(Records excerpted from a collection)
* * * *
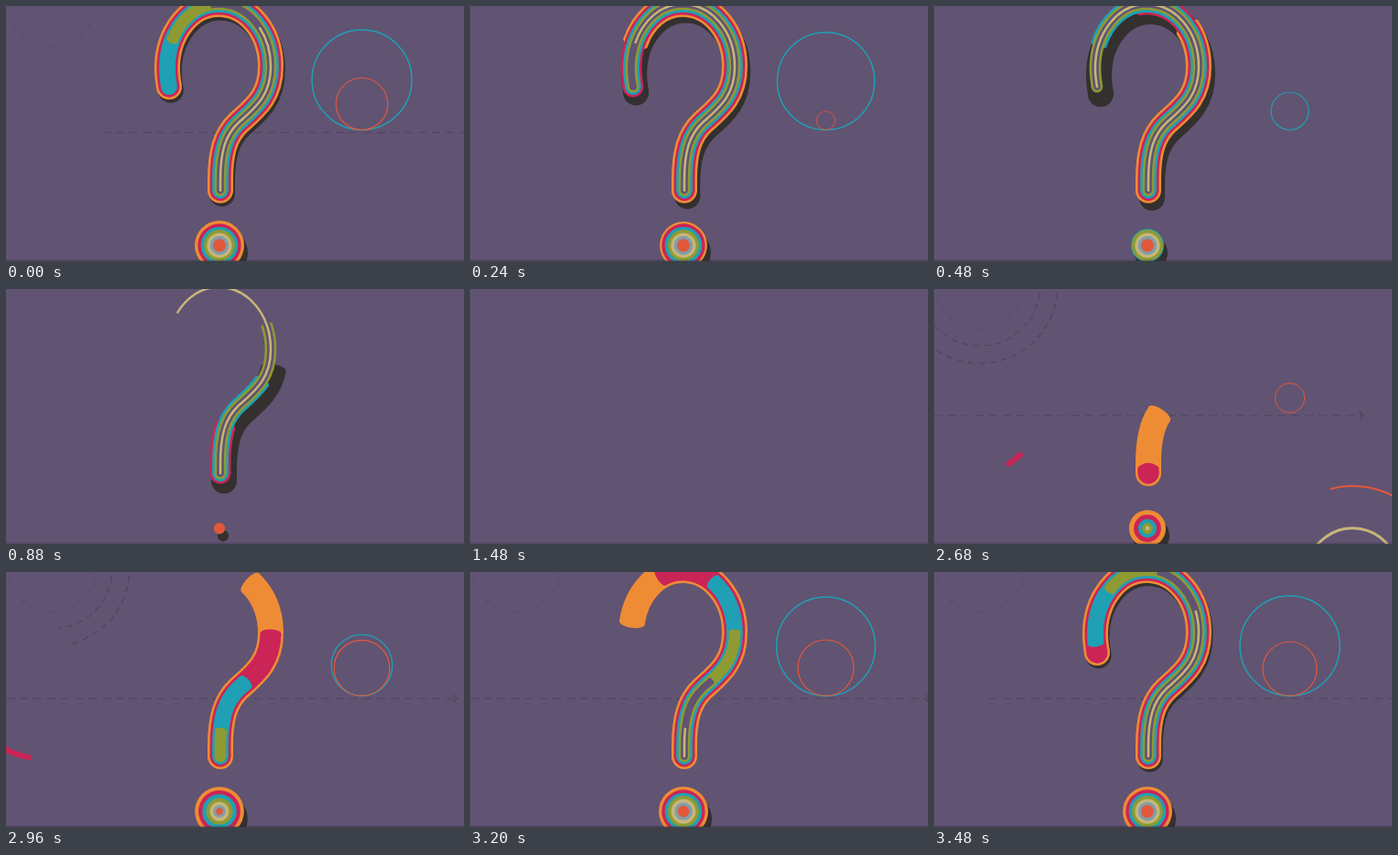
Write an HTML page with a canvas that moves like this. It is 500 px wide and 278 px high and loops after 3520 ms.

```html
<!DOCTYPE html>
<html lang="en">
<head>
<meta charset="utf-8">
<title>Question mark</title>
<style>
  html, body { margin: 0; width: 100%; height: 100%; overflow: hidden; background: #615372; }
  canvas { display: block; width: 500px; height: 278px; }
</style>
</head>
<body>
<canvas id="stage" width="500" height="278"></canvas>
<script>
const ctx = document.getElementById('stage').getContext('2d');
const LOOP = 3520, STEP = 40, TAU = Math.PI * 2, RAD = Math.PI / 180;

const BG = '#615372', LINE = '#504361', SHADE = '#33302f';
const ORANGE = '#ee8c35', CRIMSON = '#cb2457', TEAL = '#1fa0b4', OLIVE = '#8f9a33',
      TAN = '#c6b67a', GREY = '#829da9', RED = '#e2583a';

// Centre line of the mark, from its foot to the tip of the hook
const D = 'M234 201 L234 190 C234 160 239 141 254 127 C272 111 289 98 289 66 ' +
          'C289 28 264 -2 232 -2 C200 -2 176 30 176 68 C176 75 177 82 178 88';
const mark = new Path2D(D);
const probe = document.createElementNS('http://www.w3.org/2000/svg', 'path');
probe.setAttribute('d', D);
const FULL = probe.getTotalLength();

const stripes = [ORANGE, CRIMSON, TEAL, OLIVE, BG, TAN];
const rings = [ORANGE, CRIMSON, TEAL, OLIVE, TAN, GREY, RED];

const ramp = (t, from, to) => Math.min(1, Math.max(0, (t - from) / (to - from)));
const easeIn = (t, from, to, n = 2) => ramp(t, from, to) ** n;
const easeOut = (t, from, to, n = 2.5) => 1 - (1 - ramp(t, from, to)) ** n;
const decay = (t, start, tau) => Math.exp(-Math.max(0, t - start) / tau);

function disc(x, y, r, color) {
  if (r <= 0) return;
  ctx.fillStyle = color;
  ctx.beginPath();
  ctx.arc(x, y, r, 0, TAU);
  ctx.fill();
}

function arc(x, y, r, from, to, color, width, cap = 'butt') {
  if (r <= 0 || to <= from) return;
  ctx.strokeStyle = color;
  ctx.lineWidth = width;
  ctx.lineCap = cap;
  ctx.beginPath();
  ctx.arc(x, y, r, from * RAD, to * RAD);
  ctx.stroke();
}

// Dashed arc running anticlockwise from tail to head
function dashedArc(r, tail, head, alpha) {
  if (tail <= head || alpha <= 0) return;
  ctx.save();
  ctx.globalAlpha = alpha;
  ctx.strokeStyle = LINE;
  ctx.lineWidth = 1.2;
  ctx.setLineDash([7, 5]);
  ctx.lineDashOffset = (180 - tail) * RAD * r;
  ctx.beginPath();
  ctx.arc(50, -4, r, tail * RAD, head * RAD, true);
  ctx.stroke();
  ctx.restore();
}

// Stripe of the mark whose domed head has travelled to `apex`
function stripe(apex, color, width) {
  if (apex <= 0) return;
  const r = width / 2;
  const len = Math.min(FULL, Math.max(0.1, apex - 0.4 * r));
  const depth = Math.min(r, apex - len);
  ctx.save();
  ctx.strokeStyle = color;
  ctx.lineWidth = width;
  ctx.lineCap = 'butt';
  if (len < FULL) ctx.setLineDash([len, 999]);
  ctx.stroke(mark);
  ctx.restore();
  disc(234, 201, r, color);
  if (depth > 0) {
    const a = probe.getPointAtLength(Math.max(0, len - 1));
    const b = probe.getPointAtLength(len);
    ctx.beginPath();
    ctx.ellipse(b.x, b.y, depth, r, Math.atan2(b.y - a.y, b.x - a.x), 0, TAU);
    ctx.fill();
  }
}

function dashedRings(t) {
  const tail = 180 * (1 - easeIn(t, 2500, 3117));
  dashedArc(85, tail, 180 * decay(t, 1850, 160), 1);
  dashedArc(66, tail + 3, 180 * decay(t, 1870, 165), 0.9);
  dashedArc(48, 170, 180 * decay(t, 2400, 120), 0.4 * (1 - ramp(t, 3520, 3640)));
}

function arrow(t) {
  const head = 510 * (1 - decay(t, 1850, 330));
  const tail = 510 * easeIn(t, 3382, 3683);
  if (head <= tail) return;
  ctx.save();
  ctx.strokeStyle = LINE;
  ctx.lineWidth = 1.2;
  ctx.lineCap = 'butt';
  ctx.setLineDash([9, 6]);
  ctx.lineDashOffset = tail;
  ctx.beginPath();
  ctx.moveTo(tail, 138);
  ctx.lineTo(head, 138);
  ctx.stroke();
  ctx.setLineDash([]);
  ctx.beginPath();
  ctx.moveTo(head - 4, 134);
  ctx.lineTo(head, 138);
  ctx.lineTo(head - 4, 142);
  ctx.stroke();
  ctx.restore();
}

// Angle that swings up to `low` and falls back again
const swing = (t, low, arrive, turn, end) =>
  160 - (160 - low) * (easeOut(t, 1880, arrive) - easeIn(t, turn, end, 1.5));

function sweep(t, r, color, width, start, end) {
  const angle = from => 190 + 160 * ramp(t, from, from + 300);
  const grow = 1 + 0.045 * ramp(t, 2200, 2680);
  arc(457, 311, r * grow, angle(end), angle(start), color, width);
}

function arcs(t) {
  arc(38, 121, 82, swing(t, 30, 2200, 2500, 3200), swing(t, 50, 2600, 2600, 3060),
      CRIMSON, 6, 'round');
  sweep(t, 48, TAN, 3, 1880, 2690);
  sweep(t, 70, TEAL, 2.2, 1880, 2020);
  sweep(t, 92, RED, 2, 2151, 2558);
}

// Ring resting on the dashed line that grows, then shrinks away
function bubble(t, size, color, width, grow, shrink, end) {
  const r = size * easeOut(t, grow, grow + 460) * (1 - easeIn(t, shrink, end));
  arc(388.5, 135 - r, r, 0, 360, color, width * (0.6 + 0.4 * r / size));
}

function dot(t) {
  const radii = rings.map((_, k) =>
    (27 - 3.35 * k) * easeOut(t, 2360 + 65 * k, 3010 + 65 * k, 2) *
    (1 - easeIn(t, 3700 + 100 * k, 4000 + 100 * k)));
  disc(237, 269, Math.max(...radii), SHADE);
  radii.forEach((r, k) => disc(233, 261, r, rings[k]));
}

function question(t) {
  const speed = 0.52;
  const apex = (k, width) => Math.min(FULL + width / 2, speed * (t - 2540 - 120 * k));
  const since = start => Math.max(0, t - start);

  const drop = ramp(t, 3200, 3900);
  ctx.save();
  ctx.translate(4 * drop, 8 * drop);
  if (drop > 0) stripe(apex(0, 28) - 0.6 * since(4000), SHADE, 28);
  ctx.restore();

  stripes.forEach((color, k) => {
    const width = 28 - 5.1 * k;
    stripe(apex(k, width) - speed * since(3650 + 125 * k), color, width);
  });
}

function draw(now) {
  const time = Math.floor((now % LOOP) / STEP) * STEP;
  const t = time < 1800 ? time + LOOP : time;
  ctx.fillStyle = BG;
  ctx.fillRect(0, 0, 500, 278);
  dashedRings(t);
  arrow(t);
  arcs(t);
  bubble(t, 54.5, TEAL, 1.5, 2815, 3699, 4080);
  bubble(t, 30.5, RED, 1.2, 2560, 3400, 3840);
  dot(t);
  question(t);
  ctx.fillStyle = 'rgba(50, 40, 62, 0.3)';
  ctx.fillRect(0, 276.5, 500, 1.5);
}

function loop() {
  draw(performance.now());
  requestAnimationFrame(loop);
}
loop();
</script>
</body>
</html>
```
* * * *
» Your assignment:
You are asked to output the records precisely as they appear, minus any pictures.

» Response to this task:
Write an HTML page with a canvas that moves like this. It is 500 px wide and 278 px high and loops after 3520 ms.

```html
<!DOCTYPE html>
<html lang="en">
<head>
<meta charset="utf-8">
<title>Question mark</title>
<style>
  html, body { margin: 0; width: 100%; height: 100%; overflow: hidden; background: #615372; }
  canvas { display: block; width: 500px; height: 278px; }
</style>
</head>
<body>
<canvas id="stage" width="500" height="278"></canvas>
<script>
const ctx = document.getElementById('stage').getContext('2d');
const LOOP = 3520, STEP = 40, TAU = Math.PI * 2, RAD = Math.PI / 180;

const BG = '#615372', LINE = '#504361', SHADE = '#33302f';
const ORANGE = '#ee8c35', CRIMSON = '#cb2457', TEAL = '#1fa0b4', OLIVE = '#8f9a33',
      TAN = '#c6b67a', GREY = '#829da9', RED = '#e2583a';

// Centre line of the mark, from its foot to the tip of the hook
const D = 'M234 201 L234 190 C234 160 239 141 254 127 C272 111 289 98 289 66 ' +
          'C289 28 264 -2 232 -2 C200 -2 176 30 176 68 C176 75 177 82 178 88';
const mark = new Path2D(D);
const probe = document.createElementNS('http://www.w3.org/2000/svg', 'path');
probe.setAttribute('d', D);
const FULL = probe.getTotalLength();

const stripes = [ORANGE, CRIMSON, TEAL, OLIVE, BG, TAN];
const rings = [ORANGE, CRIMSON, TEAL, OLIVE, TAN, GREY, RED];

const ramp = (t, from, to) => Math.min(1, Math.max(0, (t - from) / (to - from)));
const easeIn = (t, from, to, n = 2) => ramp(t, from, to) ** n;
const easeOut = (t, from, to, n = 2.5) => 1 - (1 - ramp(t, from, to)) ** n;
const decay = (t, start, tau) => Math.exp(-Math.max(0, t - start) / tau);

function disc(x, y, r, color) {
  if (r <= 0) return;
  ctx.fillStyle = color;
  ctx.beginPath();
  ctx.arc(x, y, r, 0, TAU);
  ctx.fill();
}

function arc(x, y, r, from, to, color, width, cap = 'butt') {
  if (r <= 0 || to <= from) return;
  ctx.strokeStyle = color;
  ctx.lineWidth = width;
  ctx.lineCap = cap;
  ctx.beginPath();
  ctx.arc(x, y, r, from * RAD, to * RAD);
  ctx.stroke();
}

// Dashed arc running anticlockwise from tail to head
function dashedArc(r, tail, head, alpha) {
  if (tail <= head || alpha <= 0) return;
  ctx.save();
  ctx.globalAlpha = alpha;
  ctx.strokeStyle = LINE;
  ctx.lineWidth = 1.2;
  ctx.setLineDash([7, 5]);
  ctx.lineDashOffset = (180 - tail) * RAD * r;
  ctx.beginPath();
  ctx.arc(50, -4, r, tail * RAD, head * RAD, true);
  ctx.stroke();
  ctx.restore();
}

// Stripe of the mark whose domed head has travelled to `apex`
function stripe(apex, color, width) {
  if (apex <= 0) return;
  const r = width / 2;
  const len = Math.min(FULL, Math.max(0.1, apex - 0.4 * r));
  const depth = Math.min(r, apex - len);
  ctx.save();
  ctx.strokeStyle = color;
  ctx.lineWidth = width;
  ctx.lineCap = 'butt';
  if (len < FULL) ctx.setLineDash([len, 999]);
  ctx.stroke(mark);
  ctx.restore();
  disc(234, 201, r, color);
  if (depth > 0) {
    const a = probe.getPointAtLength(Math.max(0, len - 1));
    const b = probe.getPointAtLength(len);
    ctx.beginPath();
    ctx.ellipse(b.x, b.y, depth, r, Math.atan2(b.y - a.y, b.x - a.x), 0, TAU);
    ctx.fill();
  }
}

function dashedRings(t) {
  const tail = 180 * (1 - easeIn(t, 2500, 3117));
  dashedArc(85, tail, 180 * decay(t, 1850, 160), 1);
  dashedArc(66, tail + 3, 180 * decay(t, 1870, 165), 0.9);
  dashedArc(48, 170, 180 * decay(t, 2400, 120), 0.4 * (1 - ramp(t, 3520, 3640)));
}

function arrow(t) {
  const head = 510 * (1 - decay(t, 1850, 330));
  const tail = 510 * easeIn(t, 3382, 3683);
  if (head <= tail) return;
  ctx.save();
  ctx.strokeStyle = LINE;
  ctx.lineWidth = 1.2;
  ctx.lineCap = 'butt';
  ctx.setLineDash([9, 6]);
  ctx.lineDashOffset = tail;
  ctx.beginPath();
  ctx.moveTo(tail, 138);
  ctx.lineTo(head, 138);
  ctx.stroke();
  ctx.setLineDash([]);
  ctx.beginPath();
  ctx.moveTo(head - 4, 134);
  ctx.lineTo(head, 138);
  ctx.lineTo(head - 4, 142);
  ctx.stroke();
  ctx.restore();
}

// Angle that swings up to `low` and falls back again
const swing = (t, low, arrive, turn, end) =>
  160 - (160 - low) * (easeOut(t, 1880, arrive) - easeIn(t, turn, end, 1.5));

function sweep(t, r, color, width, start, end) {
  const angle = from => 190 + 160 * ramp(t, from, from + 300);
  const grow = 1 + 0.045 * ramp(t, 2200, 2680);
  arc(457, 311, r * grow, angle(end), angle(start), color, width);
}

function arcs(t) {
  arc(38, 121, 82, swing(t, 30, 2200, 2500, 3200), swing(t, 50, 2600, 2600, 3060),
      CRIMSON, 6, 'round');
  sweep(t, 48, TAN, 3, 1880, 2690);
  sweep(t, 70, TEAL, 2.2, 1880, 2020);
  sweep(t, 92, RED, 2, 2151, 2558);
}

// Ring resting on the dashed line that grows, then shrinks away
function bubble(t, size, color, width, grow, shrink, end) {
  const r = size * easeOut(t, grow, grow + 460) * (1 - easeIn(t, shrink, end));
  arc(388.5, 135 - r, r, 0, 360, color, width * (0.6 + 0.4 * r / size));
}

function dot(t) {
  const radii = rings.map((_, k) =>
    (27 - 3.35 * k) * easeOut(t, 2360 + 65 * k, 3010 + 65 * k, 2) *
    (1 - easeIn(t, 3700 + 100 * k, 4000 + 100 * k)));
  disc(237, 269, Math.max(...radii), SHADE);
  radii.forEach((r, k) => disc(233, 261, r, rings[k]));
}

function question(t) {
  const speed = 0.52;
  const apex = (k, width) => Math.min(FULL + width / 2, speed * (t - 2540 - 120 * k));
  const since = start => Math.max(0, t - start);

  const drop = ramp(t, 3200, 3900);
  ctx.save();
  ctx.translate(4 * drop, 8 * drop);
  if (drop > 0) stripe(apex(0, 28) - 0.6 * since(4000), SHADE, 28);
  ctx.restore();

  stripes.forEach((color, k) => {
    const width = 28 - 5.1 * k;
    stripe(apex(k, width) - speed * since(3650 + 125 * k), color, width);
  });
}

function draw(now) {
  const time = Math.floor((now % LOOP) / STEP) * STEP;
  const t = time < 1800 ? time + LOOP : time;
  ctx.fillStyle = BG;
  ctx.fillRect(0, 0, 500, 278);
  dashedRings(t);
  arrow(t);
  arcs(t);
  bubble(t, 54.5, TEAL, 1.5, 2815, 3699, 4080);
  bubble(t, 30.5, RED, 1.2, 2560, 3400, 3840);
  dot(t);
  question(t);
  ctx.fillStyle = 'rgba(50, 40, 62, 0.3)';
  ctx.fillRect(0, 276.5, 500, 1.5);
}

function loop() {
  draw(performance.now());
  requestAnimationFrame(loop);
}
loop();
</script>
</body>
</html>
```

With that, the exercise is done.